Former Country Manager at Airbnb and Director at eBay, APAC
Sam has over 20 years experience running online marketplaces. He is the former Country Manager of Australia and New Zealand at Airbnb where he scaled the platform to over 250,000 listings from 2014-19. Sam was previously the General Manager of Australia for Dollar Shave Club and spent 5 years running eBay Southeast Asia from 2000-05. Read moreView Profile Page
What metrics did you focus on at eBay, versus Airbnb, as a manager of a marketplace?
At eBay, one of the things we did was, we had access, very early on, to really great data sets and really good data scientists. They were certainly amongst the smartest people, within the organization. The metrics that really drove the eBay business, was gross merchandise value, which is the product of the number of listings times conversion rate times average sales price. Understanding the impact that each of those components had and the role they played, in driving growth and overall GMV of a category, was really important. That was really the focus.
On the demand side, having the number of users, very early on, was certainly a big part and how we were able to acquire new people and new demand, into the marketplace. Then it was, effectively, listings and different components of that and, also, how we monetized listings in different ways, became a significant part of the eBay business. But it was really listings, conversion rate and average sales price.
How would you compare it to Airbnb’s metrics?
In Airbnb, as a marketplace, you’re looking at the number of listings that you’ve got and where they are and what type of listing they are. Then on the demand side, you’ve got the guests. It really is, those two come together. It’s the nights booked. How many people are booking and how many nights are being booked and how many listings do they have available?
How would you compare eBay, versus Airbnb, as a marketplace?
There are, certainly, some similarities and lots of differences. I think the community aspect of both organizations and both businesses, played a significant role in their success. I think, also, how the businesses were set up, to achieve either the mission of each of those, at different times. I think with the mission of Airbnb, we’re still very early days in that story. In 2014, Airbnb did a really good job of articulating what that was and that was the belief that, in Airbnb, the mission is a world where people can belong anywhere and how they were able to have that manifest itself.
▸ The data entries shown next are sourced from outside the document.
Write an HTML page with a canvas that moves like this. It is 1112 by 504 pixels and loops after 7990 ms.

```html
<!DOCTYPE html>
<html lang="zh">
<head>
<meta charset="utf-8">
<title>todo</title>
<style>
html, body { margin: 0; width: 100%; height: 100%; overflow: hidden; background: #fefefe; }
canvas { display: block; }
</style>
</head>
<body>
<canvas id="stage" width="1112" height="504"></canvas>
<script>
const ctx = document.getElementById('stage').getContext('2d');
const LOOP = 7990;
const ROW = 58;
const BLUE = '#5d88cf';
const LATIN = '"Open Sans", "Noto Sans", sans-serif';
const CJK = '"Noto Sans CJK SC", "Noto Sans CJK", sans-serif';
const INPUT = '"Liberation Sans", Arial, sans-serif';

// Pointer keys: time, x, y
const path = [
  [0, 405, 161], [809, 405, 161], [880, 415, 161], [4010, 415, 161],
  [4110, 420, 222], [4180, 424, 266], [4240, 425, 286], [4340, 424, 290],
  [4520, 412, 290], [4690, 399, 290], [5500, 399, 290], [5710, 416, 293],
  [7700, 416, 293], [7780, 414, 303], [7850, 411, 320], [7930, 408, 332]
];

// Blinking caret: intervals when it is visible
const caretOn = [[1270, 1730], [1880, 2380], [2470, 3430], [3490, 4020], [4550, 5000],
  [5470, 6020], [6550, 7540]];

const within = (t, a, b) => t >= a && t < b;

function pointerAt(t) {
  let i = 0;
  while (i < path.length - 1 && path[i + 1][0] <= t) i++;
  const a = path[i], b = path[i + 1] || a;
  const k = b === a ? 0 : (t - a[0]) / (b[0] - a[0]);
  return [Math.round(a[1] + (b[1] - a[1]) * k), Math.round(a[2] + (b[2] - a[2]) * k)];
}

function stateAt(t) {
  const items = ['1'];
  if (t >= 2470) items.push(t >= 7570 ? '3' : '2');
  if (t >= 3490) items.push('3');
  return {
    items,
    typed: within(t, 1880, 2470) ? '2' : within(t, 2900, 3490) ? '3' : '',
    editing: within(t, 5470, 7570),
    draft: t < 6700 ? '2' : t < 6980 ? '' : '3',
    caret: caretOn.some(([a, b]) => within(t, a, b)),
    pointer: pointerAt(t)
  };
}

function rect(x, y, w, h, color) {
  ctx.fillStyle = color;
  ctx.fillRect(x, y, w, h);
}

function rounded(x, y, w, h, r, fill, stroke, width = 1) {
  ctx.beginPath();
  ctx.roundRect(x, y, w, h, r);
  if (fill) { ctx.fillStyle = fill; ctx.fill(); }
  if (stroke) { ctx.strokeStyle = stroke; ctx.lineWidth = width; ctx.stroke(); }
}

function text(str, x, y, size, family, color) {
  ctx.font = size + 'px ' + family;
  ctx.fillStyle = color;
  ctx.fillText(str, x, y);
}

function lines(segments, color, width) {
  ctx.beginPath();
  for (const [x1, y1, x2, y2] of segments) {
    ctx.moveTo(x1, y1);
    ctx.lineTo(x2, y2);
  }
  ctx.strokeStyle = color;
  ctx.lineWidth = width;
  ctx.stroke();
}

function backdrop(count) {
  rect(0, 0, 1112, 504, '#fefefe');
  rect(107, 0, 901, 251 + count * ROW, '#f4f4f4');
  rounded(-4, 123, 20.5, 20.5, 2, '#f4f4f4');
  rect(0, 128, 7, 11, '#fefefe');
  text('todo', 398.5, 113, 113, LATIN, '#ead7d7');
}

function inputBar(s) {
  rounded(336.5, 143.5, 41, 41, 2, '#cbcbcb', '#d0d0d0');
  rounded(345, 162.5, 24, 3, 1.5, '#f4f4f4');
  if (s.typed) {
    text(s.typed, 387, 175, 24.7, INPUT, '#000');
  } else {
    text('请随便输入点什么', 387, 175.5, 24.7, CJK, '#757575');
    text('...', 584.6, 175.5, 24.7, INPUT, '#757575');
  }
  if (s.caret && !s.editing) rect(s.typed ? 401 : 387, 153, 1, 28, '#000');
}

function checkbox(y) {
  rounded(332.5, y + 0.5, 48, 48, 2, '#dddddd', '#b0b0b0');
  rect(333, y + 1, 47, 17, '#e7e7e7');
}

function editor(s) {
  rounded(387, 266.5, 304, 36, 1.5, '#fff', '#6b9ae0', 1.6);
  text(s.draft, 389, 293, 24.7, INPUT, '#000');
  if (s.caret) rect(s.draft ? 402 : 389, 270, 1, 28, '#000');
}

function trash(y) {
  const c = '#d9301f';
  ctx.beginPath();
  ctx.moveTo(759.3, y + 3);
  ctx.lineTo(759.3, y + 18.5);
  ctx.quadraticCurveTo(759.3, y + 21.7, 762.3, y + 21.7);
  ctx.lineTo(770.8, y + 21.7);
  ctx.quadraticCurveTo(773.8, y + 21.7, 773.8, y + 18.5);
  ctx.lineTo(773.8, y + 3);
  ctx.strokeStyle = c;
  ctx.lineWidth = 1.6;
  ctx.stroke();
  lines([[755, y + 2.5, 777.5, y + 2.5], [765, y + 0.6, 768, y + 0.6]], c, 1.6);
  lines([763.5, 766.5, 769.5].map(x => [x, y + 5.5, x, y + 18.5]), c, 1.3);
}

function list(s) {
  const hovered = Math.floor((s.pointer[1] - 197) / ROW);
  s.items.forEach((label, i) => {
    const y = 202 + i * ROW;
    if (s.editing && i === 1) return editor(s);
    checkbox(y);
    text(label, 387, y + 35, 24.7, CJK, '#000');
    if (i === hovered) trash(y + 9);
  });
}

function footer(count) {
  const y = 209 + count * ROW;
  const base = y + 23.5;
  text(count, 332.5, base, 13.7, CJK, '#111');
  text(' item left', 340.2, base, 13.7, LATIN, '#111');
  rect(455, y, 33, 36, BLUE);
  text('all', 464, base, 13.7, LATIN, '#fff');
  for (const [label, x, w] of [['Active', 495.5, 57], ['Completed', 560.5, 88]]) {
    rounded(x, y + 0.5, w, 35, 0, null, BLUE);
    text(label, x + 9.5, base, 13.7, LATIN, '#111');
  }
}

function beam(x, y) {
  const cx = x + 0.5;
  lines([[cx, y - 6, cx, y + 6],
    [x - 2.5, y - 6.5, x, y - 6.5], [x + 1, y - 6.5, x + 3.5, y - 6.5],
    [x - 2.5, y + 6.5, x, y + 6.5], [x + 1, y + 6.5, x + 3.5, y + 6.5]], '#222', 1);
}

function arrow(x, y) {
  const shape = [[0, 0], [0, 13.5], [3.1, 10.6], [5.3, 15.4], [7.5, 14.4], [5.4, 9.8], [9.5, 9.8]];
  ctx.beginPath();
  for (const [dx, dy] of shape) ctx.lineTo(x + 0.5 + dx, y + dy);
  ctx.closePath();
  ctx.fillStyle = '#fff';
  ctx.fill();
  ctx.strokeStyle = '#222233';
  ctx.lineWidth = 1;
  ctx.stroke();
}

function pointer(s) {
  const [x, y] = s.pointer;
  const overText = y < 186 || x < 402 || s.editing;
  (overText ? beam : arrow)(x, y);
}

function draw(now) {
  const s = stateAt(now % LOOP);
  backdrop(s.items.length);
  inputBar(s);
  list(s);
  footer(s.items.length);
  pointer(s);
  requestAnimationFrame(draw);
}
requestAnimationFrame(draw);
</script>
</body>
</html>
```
In terms of the differences, in the marketplace, one key difference, particularly from an economic perspective is, at eBay, all of the fees were, effectively, charged to the seller. Whereas on Airbnb it’s, effectively, the guest that pays the fees. On Airbnb, it’s free to list, there are no service fees that are charged to the host. As Airbnb has continued to evolve, that’s been different, from the experiences side of things. As Airbnb has moved more into the traditional hospitality and hotel space, there have been pricing differences that have arisen, on that side of things. But a really big difference was that, on eBay, the seller paid all the fees and, obviously, they did pass those onto the buyer, in some ways. eBay really became beholden to the seller community, if they were trying to extract more revenue, through listing fees, success fees, as well as feature fees. Whereas on Airbnb, it’s the guest that’s making that choice to book that listing and incur the service fee and know what they are getting, as a result of that.